I see his small, bare, size 5 feet poking out from under the bottom row of clothes hanging in our closet. He isn’t aware that his feet are showing, assuming that if he can’t see me then he can’t be seen. It’s adorable.I pretend for a few minutes that I can’t see him and that he has bamboozled me. I hear him giggle. My heart swells at those high pitched chuckles.
Then I swoop in for the attack. I grab his exposed feet and he breaks out into full laughter. However, at this moment the tables are turned. Gabe’s laughter becomes a growl and the bear hidden inside him charges forward and chases me through the house until he “tackles” me in the den. His smile is stretched from ear to ear and his mischievous giggling is incessant. He runs circles around me (soon in more ways than I will be able to count) as he prepares to dive bomb on top of me. He finally turns in for his attack run and lands on my chest.
I let him overpower me because it’s important for him to know he is strong and will be strong and how to not abuse or misuse that strength. I let him win because my biological father, Carl, would never let me win.
I only knew Carl for 1 year of my life; between ages 9 and 10 years. It was a traumatic year. For example, our “wrestling” matches always turned into him pinning me and laying on me until I almost passed out from lack of breath or he would trap me in a blanket or sleeping bag by cinching it’s end together, prohibiting escape. Sure, maybe it made me “tougher” but I never thought, felt, or sensed Car loved me. There was rarely an interaction with him that wasn’t violent or frightening.
No matter how I cried or asked to stop “playing,” he wouldn’t relent until he’d had his laughs, literally. Then he would call me names like cry baby or sissy. I just wanted a dad who loved me. Fortunately, I would receive that dad later in my life when I met my step-dad, Bill.

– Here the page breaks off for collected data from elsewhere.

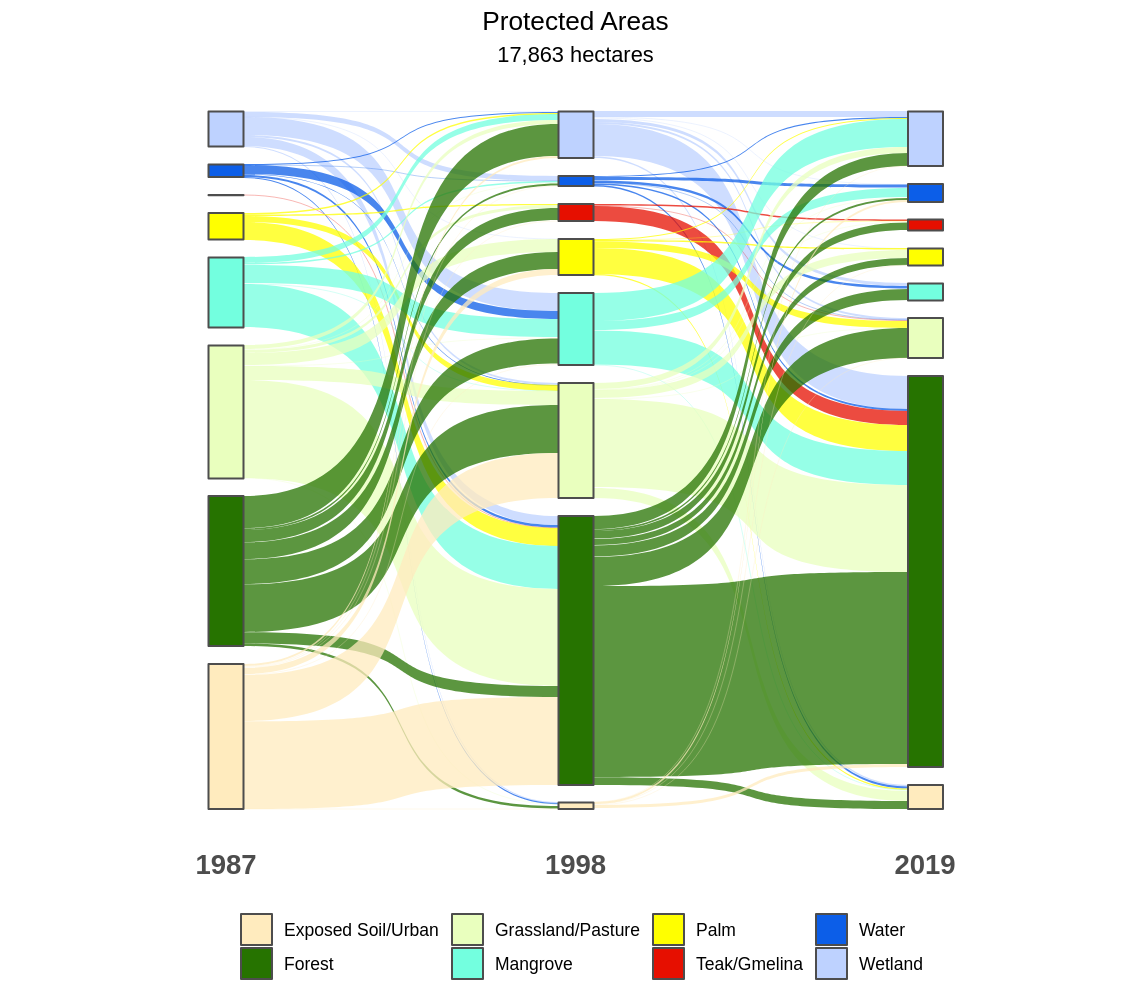
<!DOCTYPE html>
<html lang="en">
<head>
<meta charset="utf-8">
<title>Protected Areas</title>
<style>
:root{--exposed:#ffebbe;--forest:#267300;--grassland:#e9ffbe;--mangrove:#73ffdf;--palm:#ffff00;--teak:#e60f00;--water:#0c5ee8;--wetland:#bed2ff;--outline:#4d4d4d}
*{box-sizing:border-box;margin:0}
html{width:1146px;height:1003px;overflow:hidden}
body{position:relative;width:1146px;height:1003px;overflow:hidden;background:#fff;color:#000;font-family:"Liberation Sans",Arial,sans-serif}
header{position:absolute;top:6px;left:5px;width:1141px;text-align:center}
h1{font-size:26.2px;line-height:30px;font-weight:400}
header p{font-size:21.8px;line-height:26px;margin-top:6px}
.chart{position:absolute;top:0;left:0;display:block}
.exposed{color:var(--exposed)}.forest{color:var(--forest)}.grassland{color:var(--grassland)}.mangrove{color:var(--mangrove)}
.palm{color:var(--palm)}.teak{color:var(--teak)}.water{color:var(--water)}.wetland{color:var(--wetland)}
.flows path{fill:currentColor;fill-opacity:.75}
.flows .thread{fill:none;stroke:currentColor;stroke-width:.4;stroke-opacity:.75}
.nodes rect{fill:currentColor;stroke:var(--outline);stroke-width:2;stroke-linejoin:round}
.years{position:absolute;top:848px;left:176px;width:799px;display:flex;justify-content:space-between;list-style:none;padding:0;font-size:27.5px;line-height:34px;font-weight:700;color:var(--outline)}
.years li{width:100px;text-align:center}
.legend{position:absolute;top:913px;left:239.5px;display:grid;grid-template-columns:211px 201px 163px 150px;grid-template-rows:33px 33px;row-gap:1px;grid-auto-flow:column;list-style:none;padding:0;font-size:17.5px}
.legend li{display:flex;align-items:center;gap:11.5px;white-space:nowrap}
.legend i{width:33px;height:33px;background:currentColor;border:2px solid var(--outline);border-radius:1px}
.legend span{color:#000;padding-top:1px}
</style>
</head>
<body>
<header><h1>Protected Areas</h1><p>17,863 hectares</p></header>
<svg class="chart" width="1146" height="1003" viewBox="0 0 1146 1003" role="img" aria-label="Land cover flows between 1987, 1998 and 2019">
<g class="flows" transform="translate(244)">
<g class="wetland">
<path class="thread" d="M0 111.5H314M0 117C235 117 79 239 314 239"/>
<path d="M0 112C235 112 79 176 314 176v5C79 181 235 117 0 117Z"/>
<path d="M0 117C235 117 79 293 314 293v18C79 311 235 135 0 135Z"/>
<path d="M0 135C235 135 79 383 314 383v2C79 385 235 137 0 137Z"/>
<path d="M0 137C235 137 79 516 314 516v9C79 525 235 146 0 146Z"/>
<path d="M0 146C235 146 79 802 314 802v1C79 803 235 147 0 147Z"/>
</g>
<g class="water">
<path d="M0 164C235 164 79 112 314 112v1C79 113 235 165 0 165Z"/>
<path class="thread" d="M0 165C235 165 79 181 314 181"/>
<path d="M0 165C235 165 79 311 314 311v8C79 319 235 174 0 174Z"/>
<path d="M0 174C235 174 79 385 314 385v.7C79 385.7 235 174.7 0 174.7Z"/>
<path d="M0 175C235 175 79 525 314 525v2.5C79 527.5 235 177 0 177Z"/>
<path d="M0 177C235 177 79 803 314 803v1.3C79 804.3 235 178 0 178Z"/>
</g>
<g class="teak"><path class="thread" d="M0 195C235 195 79 528 314 528"/></g>
<g class="palm">
<path d="M0 213C235 213 79 113 314 113v1.5C79 114.5 235 214.5 0 214.5Z"/>
<path d="M0 214.5C235 214.5 79 204 314 204v1.3C79 205.3 235 216 0 216Z"/>
<path d="M0 216C235 216 79 385 314 385v6C79 391 235 222 0 222Z"/>
<path d="M0 222C235 222 79 528 314 528v18C79 546 235 240 0 240Z"/>
</g>
<g class="mangrove">
<path d="M0 257C235 257 79 114 314 114v6C79 120 235 263 0 263Z"/>
<path d="M0 263C235 263 79 181 314 181v1.5C79 182.5 235 264.5 0 264.5Z"/>
<path d="M0 265C235 265 79 319 314 319v18C79 337 235 283 0 283Z"/>
<path class="thread" d="M0 284C235 284 79 391 314 391"/>
<path d="M0 284C235 284 79 546 314 546v43C79 589 235 327 0 327Z"/>
</g>
<g class="grassland">
<path d="M0 345C235 345 79 120 314 120v4C79 124 235 349 0 349Z"/>
<path class="thread" d="M0 349.5C235 349.5 79 183 314 183M0 366C235 366 79 338 314 338M0 478C235 478 79 804 314 804"/>
<path d="M0 350C235 350 79 205 314 205v3C79 208 235 353 0 353Z"/>
<path d="M0 353C235 353 79 239 314 239v13C79 252 235 365 0 365Z"/>
<path d="M0 366C235 366 79 391 314 391v14C79 405 235 380 0 380Z"/>
<path d="M0 380C235 380 79 589 314 589v97C79 686 235 478 0 478Z"/>
</g>
<g class="forest">
<path d="M0 496C235 496 79 124 314 124v32C79 156 235 528 0 528Z"/>
<path d="M0 528.3C235 528.3 79 183.5 314 183.5v2C79 185.5 235 530 0 530Z"/>
<path d="M0 530C235 530 79 208 314 208v12C79 220 235 542 0 542Z"/>
<path d="M0 542.3C235 542.3 79 252 314 252v17C79 269 235 559 0 559Z"/>
<path d="M0 559.3C235 559.3 79 338.5 314 338.5v25C79 363.5 235 584 0 584Z"/>
<path d="M0 584.3C235 584.3 79 405 314 405v48C79 453 235 632 0 632Z"/>
<path d="M0 632.3C235 632.3 79 686 314 686v11C79 697 235 643.5 0 643.5Z"/>
<path d="M0 643.5C235 643.5 79 806 314 806v2.5C79 808.5 235 646 0 646Z"/>
</g>
<g class="exposed">
<path d="M0 664C235 664 79 156 314 156v2C79 158 235 666 0 666Z"/>
<path class="thread" d="M0 666.5C235 666.5 79 186 314 186M0 667.5C235 667.5 79 221 314 221M0 674.5C235 674.5 79 364.5 314 364.5M0 809H314"/>
<path d="M0 668C235 668 79 269 314 269v6C79 275 235 674 0 674Z"/>
<path d="M0 675C235 675 79 453 314 453v45C79 498 235 721 0 721Z"/>
<path d="M0 721.3C235 721.3 79 697 314 697v88C79 785 235 809 0 809Z"/>
</g>
</g>
<g class="flows" transform="translate(594)">
<g class="wetland">
<path d="M0 111H314v6H0Z"/>
<path class="thread" d="M0 117C235 117 79 184.5 314 184.5M0 118C235 118 79 248.5 314 248.5"/>
<path d="M0 119C235 119 79 283 314 283v3C79 286 235 122 0 122Z"/>
<path d="M0 122C235 122 79 318 314 318v2C79 320 235 124 0 124Z"/>
<path d="M0 124C235 124 79 376 314 376v33C79 409 235 156 0 156Z"/>
<path d="M0 156.5C235 156.5 79 785 314 785v1.5C79 786.5 235 158 0 158Z"/>
</g>
<g class="water">
<path d="M0 176C235 176 79 117 314 117v1.2C79 118 235 177 0 177Z"/>
<path class="thread" d="M0 183C235 183 79 320 314 320"/>
<path d="M0 177C235 177 79 184.5 314 184.5v3C79 187.5 235 180 0 180Z"/>
<path d="M0 180.5C235 180.5 79 286 314 286v2.5C79 288.5 235 183 0 183Z"/>
<path d="M0 183.5C235 183.5 79 409 314 409v2C79 411 235 185 0 185Z"/>
<path d="M0 185C235 185 79 786.5 314 786.5v2C79 788.5 235 186.5 0 186.5Z"/>
</g>
<g class="teak">
<path d="M0 204C235 204 79 219.5 314 219.5v1.5C79 221 235 205.5 0 205.5Z"/>
<path class="thread" d="M0 206C235 206 79 320.5 314 320.5"/>
<path d="M0 206C235 206 79 411 314 411v14C79 425 235 221 0 221Z"/>
</g>
<g class="palm">
<path d="M0 239C235 239 79 118 314 118v1C79 119 235 240 0 240Z"/>
<path d="M0 240C235 240 79 248 314 248v1.5C79 249.5 235 241.5 0 241.5Z"/>
<path class="thread" d="M0 240C235 240 79 221 314 221"/>
<path d="M0 241.5C235 241.5 79 321 314 321v7C79 328 235 248 0 248Z"/>
<path d="M0 248C235 248 79 425 314 425v26C79 451 235 274 0 274Z"/>
<path d="M0 274C235 274 79 788.5 314 788.5v1.3C79 789.8 235 275.2 0 275.2Z"/>
</g>
<g class="mangrove">
<path d="M0 293C235 293 79 119 314 119v28C79 147 235 321 0 321Z"/>
<path d="M0 321C235 321 79 188 314 188v9C79 197 235 330 0 330Z"/>
<path d="M0 330.5C235 330.5 79 451 314 451v34C79 485 235 364.5 0 364.5Z"/>
<path class="thread" d="M0 365C235 365 79 790 314 790"/>
</g>
<g class="grassland">
<path d="M0 383C235 383 79 147 314 147v6C79 153 235 389 0 389Z"/>
<path class="thread" d="M0 389.5C235 389.5 79 198 314 198M0 390C235 390 79 222 314 222M0 399C235 399 79 328 314 328"/>
<path d="M0 390C235 390 79 250 314 250v8C79 258 235 398 0 398Z"/>
<path d="M0 399C235 399 79 485 314 485v87C79 572 235 487 0 487Z"/>
<path d="M0 488C235 488 79 791 314 791v10C79 801 235 498 0 498Z"/>
</g>
<g class="forest">
<path d="M0 516C235 516 79 153 314 153v13C79 166 235 529 0 529Z"/>
<path d="M0 529.3C235 529.3 79 198 314 198v2C79 200 235 531 0 531Z"/>
<path d="M0 531C235 531 79 222.5 314 222.5v7.500C79 230 235 538.5 0 538.5Z"/>
<path d="M0 539C235 539 79 258 314 258v7C79 265 235 545 0 545Z"/>
<path d="M0 545.5C235 545.5 79 289 314 289v11C79 300 235 556.5 0 556.5Z"/>
<path d="M0 557C235 557 79 328 314 328v30C79 358 235 586 0 586Z"/>
<path d="M0 586C235 586 79 572 314 572v192C79 764 235 777 0 777Z"/>
<path d="M0 777.3C235 777.3 79 801 314 801v8C79 809 235 785 0 785Z"/>
</g>
<g class="exposed">
<path d="M0 802C235 802 79 200 314 200v2C79 202 235 804 0 804Z"/>
<path class="thread" d="M0 802C235 802 79 166 314 166M0 804C235 804 79 265 314 265M0 805C235 805 79 358 314 358"/>
<path d="M0 805C235 805 79 764 314 764v3C79 767 235 808 0 808Z"/>
</g>
</g>
<g class="nodes">
<g id="nodes-1987" transform="translate(208.5)">
<rect class="wetland" y="111.5" width="35" height="35"/>
<rect class="water" y="164.5" width="35" height="12.5"/>
<rect class="teak" y="195" width="35" height=".2"/>
<rect class="palm" y="213" width="35" height="26.5"/>
<rect class="mangrove" y="257.5" width="35" height="70"/>
<rect class="grassland" y="345.5" width="35" height="133"/>
<rect class="forest" y="496" width="35" height="150"/>
<rect class="exposed" y="664" width="35" height="145"/>
</g>
<g id="nodes-1998" transform="translate(558.5)">
<rect class="wetland" y="111.5" width="35" height="46.5"/>
<rect class="water" y="176" width="35" height="10"/>
<rect class="teak" y="204" width="35" height="17"/>
<rect class="palm" y="239" width="35" height="36"/>
<rect class="mangrove" y="293" width="35" height="72"/>
<rect class="grassland" y="383" width="35" height="115"/>
<rect class="forest" y="516" width="35" height="269"/>
<rect class="exposed" y="802.5" width="35" height="6.5"/>
</g>
<g id="nodes-2019" transform="translate(908)">
<rect class="wetland" y="111.5" width="35" height="54.5"/>
<rect class="water" y="184" width="35" height="18"/>
<rect class="teak" y="219.5" width="35" height="11"/>
<rect class="palm" y="248.5" width="35" height="17"/>
<rect class="mangrove" y="283.5" width="35" height="17"/>
<rect class="grassland" y="318" width="35" height="40"/>
<rect class="forest" y="376" width="35" height="391"/>
<rect class="exposed" y="785" width="35" height="24"/>
</g>
</g>
</svg>
<ul class="years"><li>1987</li><li>1998</li><li>2019</li></ul>
<ul class="legend">
<li class="exposed"><i></i><span>Exposed Soil/Urban</span></li>
<li class="forest"><i></i><span>Forest</span></li>
<li class="grassland"><i></i><span>Grassland/Pasture</span></li>
<li class="mangrove"><i></i><span>Mangrove</span></li>
<li class="palm"><i></i><span>Palm</span></li>
<li class="teak"><i></i><span>Teak/Gmelina</span></li>
<li class="water"><i></i><span>Water</span></li>
<li class="wetland"><i></i><span>Wetland</span></li>
</ul>
</body>
</html>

I don’t have a template for what a heathy, loving dad looks or lives like before the age of 13. So, I fill in the blanks. I look to other dads who have inspired me as they raised their young sons; dads like my uncles Russ and Gary, as well as mentors and friends in Scott Smith, David Hopkins, Paul Ballowe, Ray Ward, Brian Niece, Nate Ward, and Rob Patterson.
Books like The Five Love Languages of Children, Wild at Heart, Way of the Wild Heart/Fathered by God, Killing Lions and Telling God’s Story have proven invaluable.
The more I endeavor to love my son, the more I discover about the great lengths of God’s love for me and the rest of us. The game I play with Gabe as he is hiding in the wardrobe isn’t too much unlike God’s efforts toward me.
I’m all smiles too.